If these moments display a moment of outwards focus, Loyle Carner is always keen to reflect that back inwards upon himself. ‘You Don’t Know’ was the rekindling of his friendship with Rebel Kleff – a relationship that he delves into in ‘Kripsy.’ The opening voice note of Carner playing piano and stating ‘I feel like I can’t play’ opens a vulnerability on Carner’s part – laying himself and his insecurities to bare. With a simple piano melody, his lyrics liken the breakdown of their friendship to a divorce, stating ‘all of mine is all of yours.’ Lyrical snapshots of a ‘flat-pack mattress, sleeping on the floor’ carry you into the scenes as if you are there, and the song works as a really vulnerable moment of contact, self-analysis and heartfelt memory.

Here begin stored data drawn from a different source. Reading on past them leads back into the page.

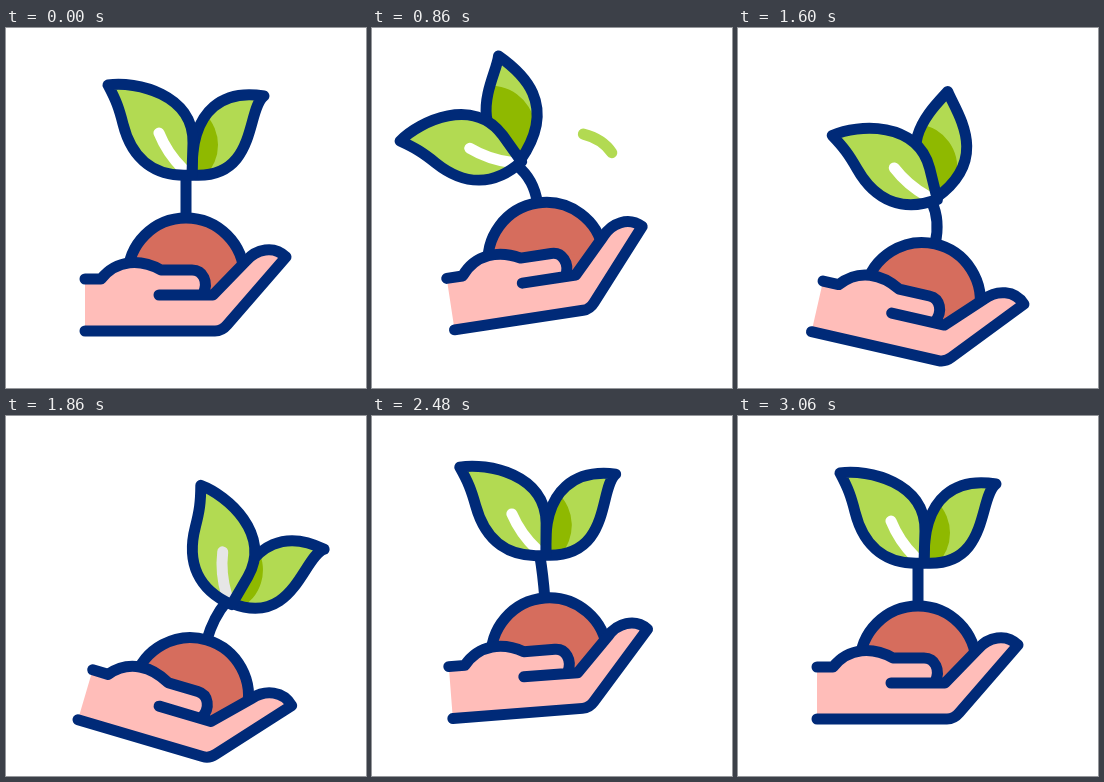
Animation of 360 by 360 pixels, one loop 3600 ms. Source, as an HTML page:

```html
<!DOCTYPE html>
<html lang="en">
<head>
<meta charset="utf-8">
<title>Sprout in hand</title>
<style>
  html, body { margin: 0; width: 100%; height: 100%; overflow: hidden; background: #fff; }
  svg { display: block; width: 100vw; height: 100vh; }
  .line { fill: none; stroke: #002a78; stroke-width: 11; stroke-linecap: round; stroke-linejoin: round; }
  .glint { fill: none; stroke-width: 11; stroke-linecap: round; }
</style>
</head>
<body>
<svg viewBox="0 0 360 360">
  <defs>
    <path id="leftLeaf" d="M102 57C130 53 188 66 187 115L186 147C150 150 126 132 117 96C113 80 110 72 102 57Z"/>
    <path id="rightLeaf"/>
    <clipPath id="inLeft"><use href="#leftLeaf"/></clipPath>
    <clipPath id="inRight"><use href="#rightLeaf"/></clipPath>
  </defs>

  <path id="spark" class="glint" stroke="#b2da52" d="M-17 1Q2 -5 17 2"/>

  <path id="stem" class="line"/>
  <g id="right">
    <use href="#rightLeaf" fill="#b2da52"/>
    <g clip-path="url(#inRight)"><circle id="shade" fill="#8fb900"/></g>
    <use href="#rightLeaf" class="line"/>
  </g>
  <g id="left">
    <use href="#leftLeaf" fill="#b2da52"/>
    <g clip-path="url(#inLeft)"><path id="glint" class="glint" d="M153 105Q161 125 177 141"/></g>
    <use href="#leftLeaf" class="line"/>
  </g>

  <g id="hand">
    <path class="line" d="M122 248A58 58 0 0 1 238 248" style="fill:#d66d5d"/>
    <path fill="#d66d5d" d="M128 246H234L207 270H150Z"/>
    <path fill="#ffbdb9" d="M79 251H95C111 231 135 231 155 242H186C197 242 201 252 197 267H207L240 233C250 221 268 217 280 229L221 297Q216 303 209 303H79Z"/>
    <path class="line" d="M79 251H95C111 231 135 231 155 242H186C197 242 203 254 197 266M153 267H207L240 233C250 221 268 217 280 229L221 297Q216 303 209 303H79"/>
  </g>
</svg>
<script>
const LOOP = 3600;
const PIVOT = { x: 73, y: 279 };
const BASE = { x: 180, y: 190 };
const STEM = 42;

// Each track: [time, angle] pairs, eased between neighbours.
const tracks = {
  hand:  [[400, 0], [1000, -10], [1800, 17], [2440, -4.5], [3060, 0]],
  stem:  [[400, 0], [1180, -45], [2000, 33], [2580, -10], [3060, 0]],
  left:  [[400, 0], [1220, -63], [2020, 39], [2580, -5], [3060, 0]],
  right: [[400, 0], [1220, -91], [2045, 33], [2580, -5], [3060, 0]]
};

// Right leaf: end points and the curve handles of both edges.
const ROOT = [186, 147], TIP = [258, 68];
const UPPER = [[222, 62], [184, 76]];
const LOWER = [[240, 80], [252, 152]];

const el = id => document.getElementById(id);
const set = (id, attrs) => {
  for (const k in attrs) el(id).setAttribute(k, attrs[k]);
};
const clamp = (v, lo, hi) => Math.min(hi, Math.max(lo, v));
const ease = u => u * u * (3 - 2 * u);

function sample(keys, t) {
  let v = keys[0][1];
  for (let i = 1; i < keys.length; i++) {
    const [t0, a] = keys[i - 1], [t1, b] = keys[i];
    if (t >= t0) v = a + (b - a) * ease(clamp((t - t0) / (t1 - t0), 0, 1));
  }
  return v;
}

function turn(x, y, deg) {
  const r = deg * Math.PI / 180, c = Math.cos(r), s = Math.sin(r);
  return { x: x * c - y * s, y: x * s + y * c };
}

// Mirrors a point across the line from the leaf's root to its tip.
function mirror([x, y]) {
  const ax = TIP[0] - ROOT[0], ay = TIP[1] - ROOT[1];
  const k = 2 * ((x - ROOT[0]) * ax + (y - ROOT[1]) * ay) / (ax * ax + ay * ay);
  return [2 * ROOT[0] - x + k * ax, 2 * ROOT[1] - y + k * ay];
}

// flip 0 is the resting leaf, 1 its mirror image.
function leafPath(flip) {
  const blend = (from, to) => from.map((p, i) => {
    const q = mirror(to[i]);
    return p.map((v, j) => v + (q[j] - v) * flip);
  });
  const [u1, u2] = blend(UPPER, LOWER);
  const [l1, l2] = blend(LOWER, UPPER);
  return `M${TIP}C${u1} ${u2} ${ROOT}C${l2} ${l1} ${TIP}Z`;
}

function draw(t) {
  const hand = sample(tracks.hand, t);
  const left = sample(tracks.left, t);
  const right = sample(tracks.right, t);

  const arm = turn(BASE.x - PIVOT.x, BASE.y - PIVOT.y, hand);
  const root = { x: PIVOT.x + arm.x, y: PIVOT.y + arm.y };
  const up = turn(0, -STEM, sample(tracks.stem, t));
  const bend = turn(0, -24, hand);
  const top = { x: root.x + up.x, y: root.y + up.y };
  const place = deg => `translate(${top.x} ${top.y}) rotate(${deg}) translate(-180 -148)`;

  set('hand', { transform: `rotate(${hand} ${PIVOT.x} ${PIVOT.y})` });
  set('stem', { d: `M${root.x} ${root.y}Q${root.x + bend.x} ${root.y + bend.y} ${top.x} ${top.y}` });
  set('left', { transform: place(left) });
  set('right', { transform: place(right) });
  set('rightLeaf', { d: leafPath(clamp(-right / 80, 0, 1)) });

  // The shade slides across the leaf as it tilts.
  const slide = right * (right > 0 ? 0.25 : 0.48);
  set('shade', {
    cx: 168 - slide,
    cy: 117 + slide * 0.45,
    r: 44 + Math.max(0, -right - 55) * 0.7
  });

  const grey = 255 - clamp(left, 0, 31) * 0.87;
  set('glint', { stroke: `rgb(${grey},${grey},${grey})` });

  // The fleck is left behind when the leaf swings away.
  const shown = t > 400 && t < 1000;
  const size = 1 - ease(clamp((t - 880) / 120, 0, 1));
  set('spark', {
    visibility: shown ? 'visible' : 'hidden',
    transform: `translate(${235 + right * 0.16} ${106 - right * 0.15}) rotate(${106 + right * 1.38}) scale(${size})`
  });
}

const start = performance.now();
function frame() {
  draw((performance.now() - start) % LOOP);
  requestAnimationFrame(frame);
}
draw(0);
requestAnimationFrame(frame);
</script>
</body>
</html>
```
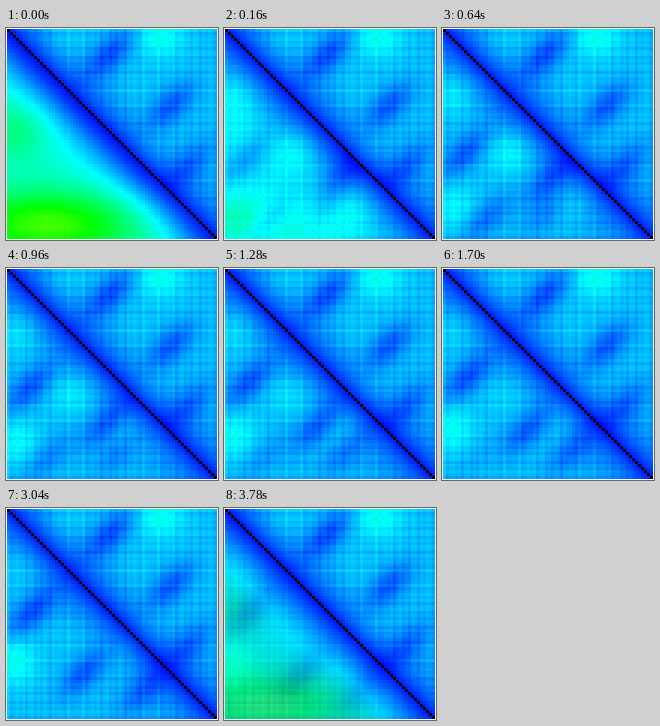
These frames come from a looping animation (212x212 px, 3840 ms). A matplotlib script:

```python
import numpy as np
import matplotlib.pyplot as plt
from matplotlib.animation import FuncAnimation

SIZE, CELLS, CELL = 212, 70, 3
LOOP, TICK = 3840, 20
COLLAPSE, FOLDED, FADE = 320, 2720, 3780

idx = np.arange(CELLS)
pos = 1 + CELL * (idx + 0.5)
X, Y = np.meshgrid(pos, pos)
gap = np.abs(X - Y)

# Side chains alternate along the backbone and weave faint stripes
wave = np.cos(2 * np.pi * idx / 2.5) + 0.6 * np.cos(2 * np.pi * idx / 4.2 + 1)
weave = 0.05 * np.add.outer(wave, wave) * np.minimum(1, gap / 35)

# Contacts travel from a misfolded pose to the native one: (x, y, depth)
FOLDS = [((22, 131, 0.38), (26, 104, 0.42)),
         ((114, 151, 0.34), (78, 165, 0.38)),
         ((100, 182, 0.22), (136, 184, 0.28)),
         ((46, 192, 0.40), (34, 186, 0.00))]
GLOWS = [((70, 124, 0.36), (64, 128, 0.08)),
         ((12, 186, 0.20), (7, 154, 0.34)),
         ((130, 178, 0.24), (112, 146, 0.10)),
         ((12, 68, 0.28), (12, 60, 0.14))]


def spot(x, y, a, b):
    return np.exp(-((X - x) / a) ** 2 / 2 - ((Y - y) / b) ** 2 / 2)


def crease(x, y, length=21, width=10):
    """Soft trough across the diagonal, where the chain turns back."""
    u = (X - x - Y + y) / np.sqrt(2)
    v = (X - x + Y - y) / np.sqrt(2)
    return np.exp(-(u / length) ** 2 / 2 - (v / width) ** 2 / 2)


def rise(reach, top, power=1):
    return 0.06 + top * (1 - np.exp(-(gap / reach) ** power))


def mix(start, end, p):
    return np.add(start, np.subtract(end, start) * p)


def pose(p):
    """Distances below the diagonal; p runs from misfolded (0) to native (1)."""
    field = weave + rise(27, 0.68)
    for start, end in FOLDS:
        x, y, depth = mix(start, end, p)
        field -= depth * crease(x, y)
    for start, end in GLOWS:
        x, y, height = mix(start, end, p)
        field += height * spot(x, y, 16, 16)
    return field


native = pose(1)
extended = (0.25 * weave + rise(45, 1.15, 1.5)
            + 1.05 * spot(42, 197, 62, 23) + 0.35 * spot(8, 102, 24, 20))


def lower_field(t):
    if t < COLLAPSE:
        return mix(extended, pose(0), np.sin(np.pi / 2 * t / COLLAPSE))
    p = min(1, (t - COLLAPSE) / (FOLDED - COLLAPSE))
    return pose(np.sin(np.pi / 2 * p))


def paint(lower):
    """Blue, cyan, green, yellow ramp with a black diagonal."""
    v = np.maximum(np.where(X > Y, native.T, lower), 0.06)
    rgb = np.clip(np.dstack([v - 2, v, 2 - v]), 0, 1)
    rgb[idx, idx] = 0
    return rgb


def picture(t):
    if t >= FADE:
        return (paint(native) + paint(extended)) / 2
    return paint(lower_field(t))


def hold(t):
    """Pictures alternate between 100 ms and 60 ms."""
    beat, rest = divmod(t, 160)
    return beat * 160 + (100 if rest >= 100 else 0)


fig = plt.figure(figsize=(SIZE / 100, SIZE / 100), dpi=100, facecolor="white")
edge, side = 1 / SIZE, CELLS * CELL / SIZE
ax = fig.add_axes([edge, edge, side, side])
ax.axis("off")
image = ax.imshow(picture(0), interpolation="nearest", aspect="auto")


def update(n):
    image.set_data(picture(hold(n * TICK)))
    return [image]


anim = FuncAnimation(fig, update, frames=LOOP // TICK, interval=TICK,
                     repeat=True, repeat_delay=0)
plt.show()
```
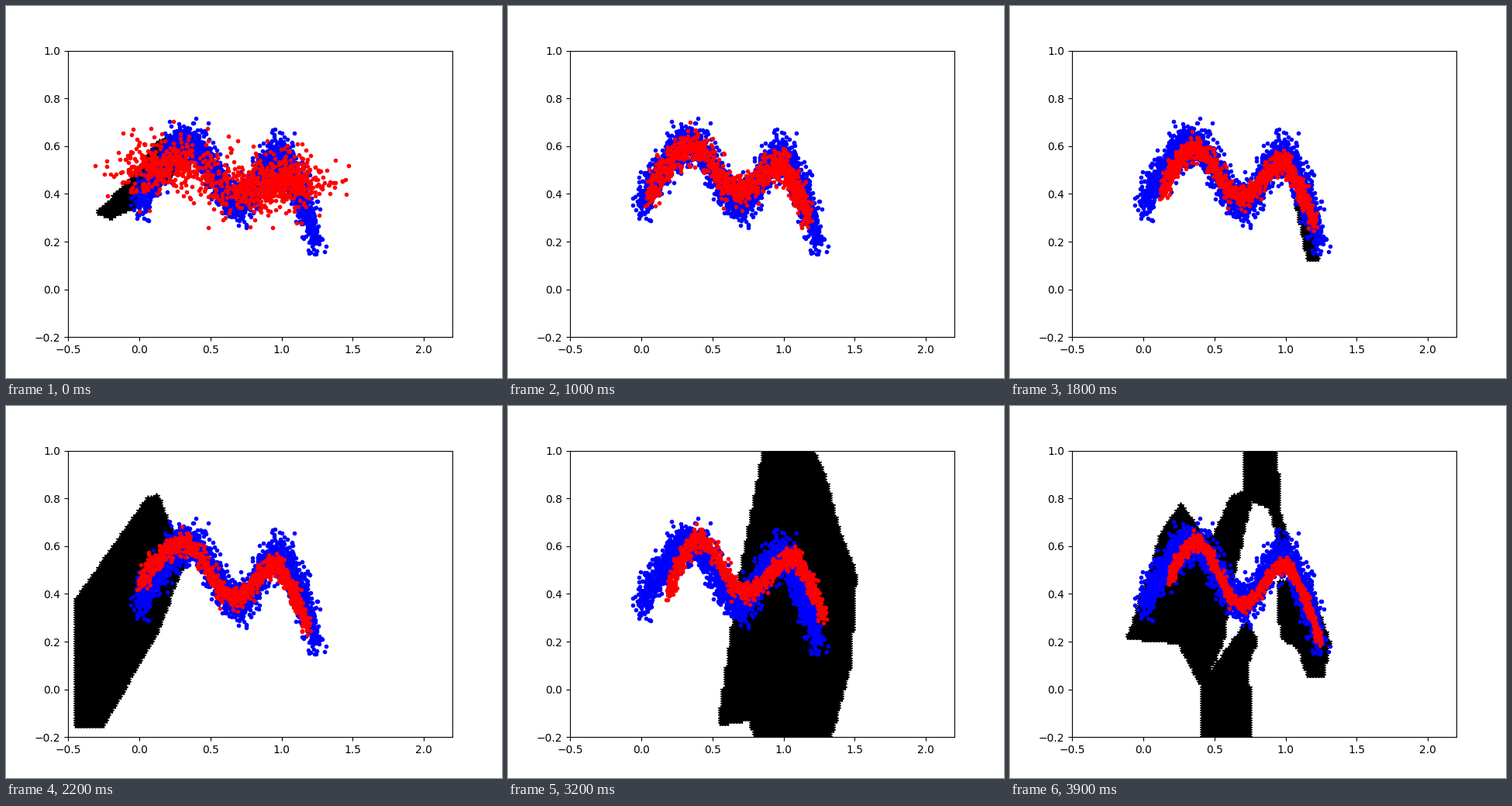
These frames come from a looping animation (640x480 px, 4 s). A matplotlib script:

```python
import numpy as np
import matplotlib.pyplot as plt
from matplotlib.animation import FuncAnimation
from matplotlib.path import Path

FRAMES, INTERVAL = 40, 100
EMPTY = -.2     # field value where the discriminator marks nothing
rng = np.random.default_rng(7)

# Both clouds are noise around an M: foot, peak, valley, peak, foot
REAL_M = [(-.01, .35), (.34, .615), (.7, .365), (.98, .56), (1.24, .2)]

# frame: (noise in x, noise in y, M of the generated samples)
FAKE = {
    0: (.1, .048, [(-.03, .49), (.25, .53), (.8, .42), (1, .45), (1.18, .45)]),
    6: (.02, .034, [(0, .37), (.36, .61), (.68, .46), (1.02, .53), (1.22, .33)]),
    14: (.011, .022, [(.09, .42), (.34, .59), (.68, .38), (.95, .5), (1.12, .27)]),
    18: (.012, .02, [(.13, .41), (.35, .59), (.69, .39), (.98, .53), (1.2, .27)]),
    25: (.012, .018, [(-.1, .475), (.27, .63), (.65, .38), (.94, .51), (1.17, .24)]),
    32: (.012, .018, [(.19, .4), (.39, .63), (.73, .41), (1.07, .55), (1.28, .3)]),
    39: (.007, .013, [(.18, .46), (.36, .62), (.69, .36), (1, .52), (1.24, .2)]),
}

# frame: outlines of the region the discriminator marks
REGIONS = {
    0: [[(-.28, .325), (-.2, .305), (0, .36), (.25, .5), (.25, .645), (.12, .61),
         (-.04, .47)]],
    6: [[(.93, 0), (.98, 0), (1.08, .13), (1.2, .19), (1.27, .45), (1, .65),
         (1.02, .2)]],
    14: [],
    18: [[(1.16, .13), (1.22, .13), (1.15, .4), (1.06, .4)]],
    25: [[(-.6, .43), (0, .94), (.2, .96), (.45, .58), (.47, .46), (.39, .4),
          (.25, .17), (-.2, -.3), (-.6, -.3)]],
    32: [[(.55, -.14), (.76, -.12), (.84, -.25), (1.3, -.25), (1.46, .1),
          (1.5, .48), (1.38, .67), (1.28, .9), (1.16, 1.05), (.88, 1.05),
          (.69, .45)]],
    39: [[(-.1, .22), (.25, .2), (.41, .02), (.55, .2), (.6, .4), (.75, .8),
          (.94, .75), (.93, 1.05), (.72, 1.05), (.72, .83), (.62, .8),
          (.5, .64), (.42, .64), (.26, .77), (.13, .65)],
         [(.42, -.3), (.42, .02), (.73, .28), (.79, .2), (.73, .12), (.75, -.3)],
         [(.95, .45), (.97, .22), (1.09, .18), (1.16, .06), (1.26, .06),
          (1.3, .2), (1.15, .45)],
         [(.9, .75), (.95, .74), (1.02, .6), (.96, .6)]],
}


def m_curve(points, u):
    """Curve through five points: bent outer legs, cosine dip between the peaks."""
    p = np.array(points, float)
    leg = np.minimum((u * 4).astype(int), 3)
    t = u * 4 - leg
    ease = np.choose(leg, [1 - (1 - t) ** 1.5, (1 - np.cos(np.pi * t)) / 2,
                           (1 - np.cos(np.pi * t)) / 2, t ** 1.5])
    return p[leg] + (p[leg + 1] - p[leg]) * np.column_stack([t, ease])


def noise(n):
    return np.clip(rng.standard_t(8, size=(n, 2)), -3.6, 3.6)


def inner_distance(points, poly):
    """Distance to the polygon's outline, positive inside."""
    p = np.array(poly)
    best = np.full(len(points), np.inf)
    for a, b in zip(p, np.roll(p, -1, axis=0)):
        ab = b - a
        t = np.clip((points - a) @ ab / (ab @ ab), 0, 1)
        gap = points - a - t[:, None] * ab
        best = np.minimum(best, np.hypot(*gap.T))
    return np.where(Path(p).contains_points(points), best, -best)


def blend(keys, frame):
    """Linear mix of the values at the two neighbouring key times."""
    times = sorted(keys)
    hi = next(t for t in times if t >= frame)
    lo = max([t for t in times if t < frame], default=hi)
    w = (frame - lo) / (hi - lo) if hi > lo else 1
    return (1 - w) * keys[lo] + w * keys[hi]


gx, gy = np.meshgrid(np.arange(-.5, 2.205, .02), np.arange(-.2, 1.005, .01))
grid = np.column_stack([gx.ravel(), gy.ravel()])
fields = {t: np.max([np.full(len(grid), EMPTY)]
                    + [inner_distance(grid, p) for p in polys], axis=0)
          for t, polys in REGIONS.items()}

real = m_curve(REAL_M, rng.random(2600)) + noise(2600) * (.024, .034)
place, jitter = rng.random(1100), noise(1100)
fake = {t: m_curve(points, place) + jitter * (sx, sy)
        for t, (sx, sy, points) in FAKE.items()}

fig, ax = plt.subplots(figsize=(6.4, 4.8), dpi=100)
ax.set_xlim(-.5, 2.2)
ax.set_ylim(-.2, 1)
region, = ax.plot([], [], "k*")
ax.plot(*real.T, "b.")
samples, = ax.plot([], [], "r.")


def update(frame):
    region.set_data(*grid[blend(fields, frame) >= -.005].T)
    samples.set_data(*blend(fake, frame).T)
    return region, samples


anim = FuncAnimation(fig, update, frames=FRAMES, interval=INTERVAL,
                     repeat=True, repeat_delay=0)
plt.show()
```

Each of the collaborations that sprinkle throughout the album are all particularly special within their own right. Sampha’s chorus on ‘Desoleil (Brilliant Corners)’ is piercingly beautiful. Similarly, Jorja Smith absolutely shines on ‘Loose Ends’ which is a joyful expression of emotion that looks back on growing up. Carner gives each artist a chance to shine on their own, but every collaboration feels like he is welcoming them into his world, just as he is with us.
Both looking inwards and outwards on his world, Carner draws upon cultural reference points and social structures in order to position himself and his own identity. In ‘Ottolenghi,’ Carner’s skill as a writer is on display as he melds ideas of religious and cultural division with his own passion for cooking and interest in the chef Yotam Ottolenghi. Similarly, in ‘Looking Back’ Carner evaluates his own position in Britain growing up mixed race and being raised by his mother. It is deeply personal and although Carner draws outwards to prevalent social issues, it is always rooted in a human and personal response as he asks just how he can situate himself in all of this.
The main thing that stands out for me every time I listen to this album is just how much of his personal life Loyle Carner is willing to open up to us. In the brief thirty second track ‘It’s Coming Home’ we can hear a recording of him and his family enjoying the football over the summer. Equally, in the sweet piano track ‘Carluccio,’ Carner beautifully binds tender memories of his relationship along side a fear of losing her like he lost his idol, the late Antonio Carluccio. His loved ones are the beating heart of this album.
When the album closes it is clear that the answer has been there all along. We return to a reprise of the pianos and humming melody in ‘Dear Jean,’ as Carner’s mother responds. ‘Dear Ben’ is a really lovely and tender poem written and spoken by his mother Jean. As she offers a heartfelt letter of love to his character, his growth and his talent, the album beautifully answers its own questions. Not Waving, But Drowning is by no means a perfect album, but it is in these imperfections that it finds a space in my heart. This is Carner’s answer to discovering who he is and where he stands. Ultimately, discovering that it is your relationships with loved ones that will ground you and save you from drowning.
You Might Also Like: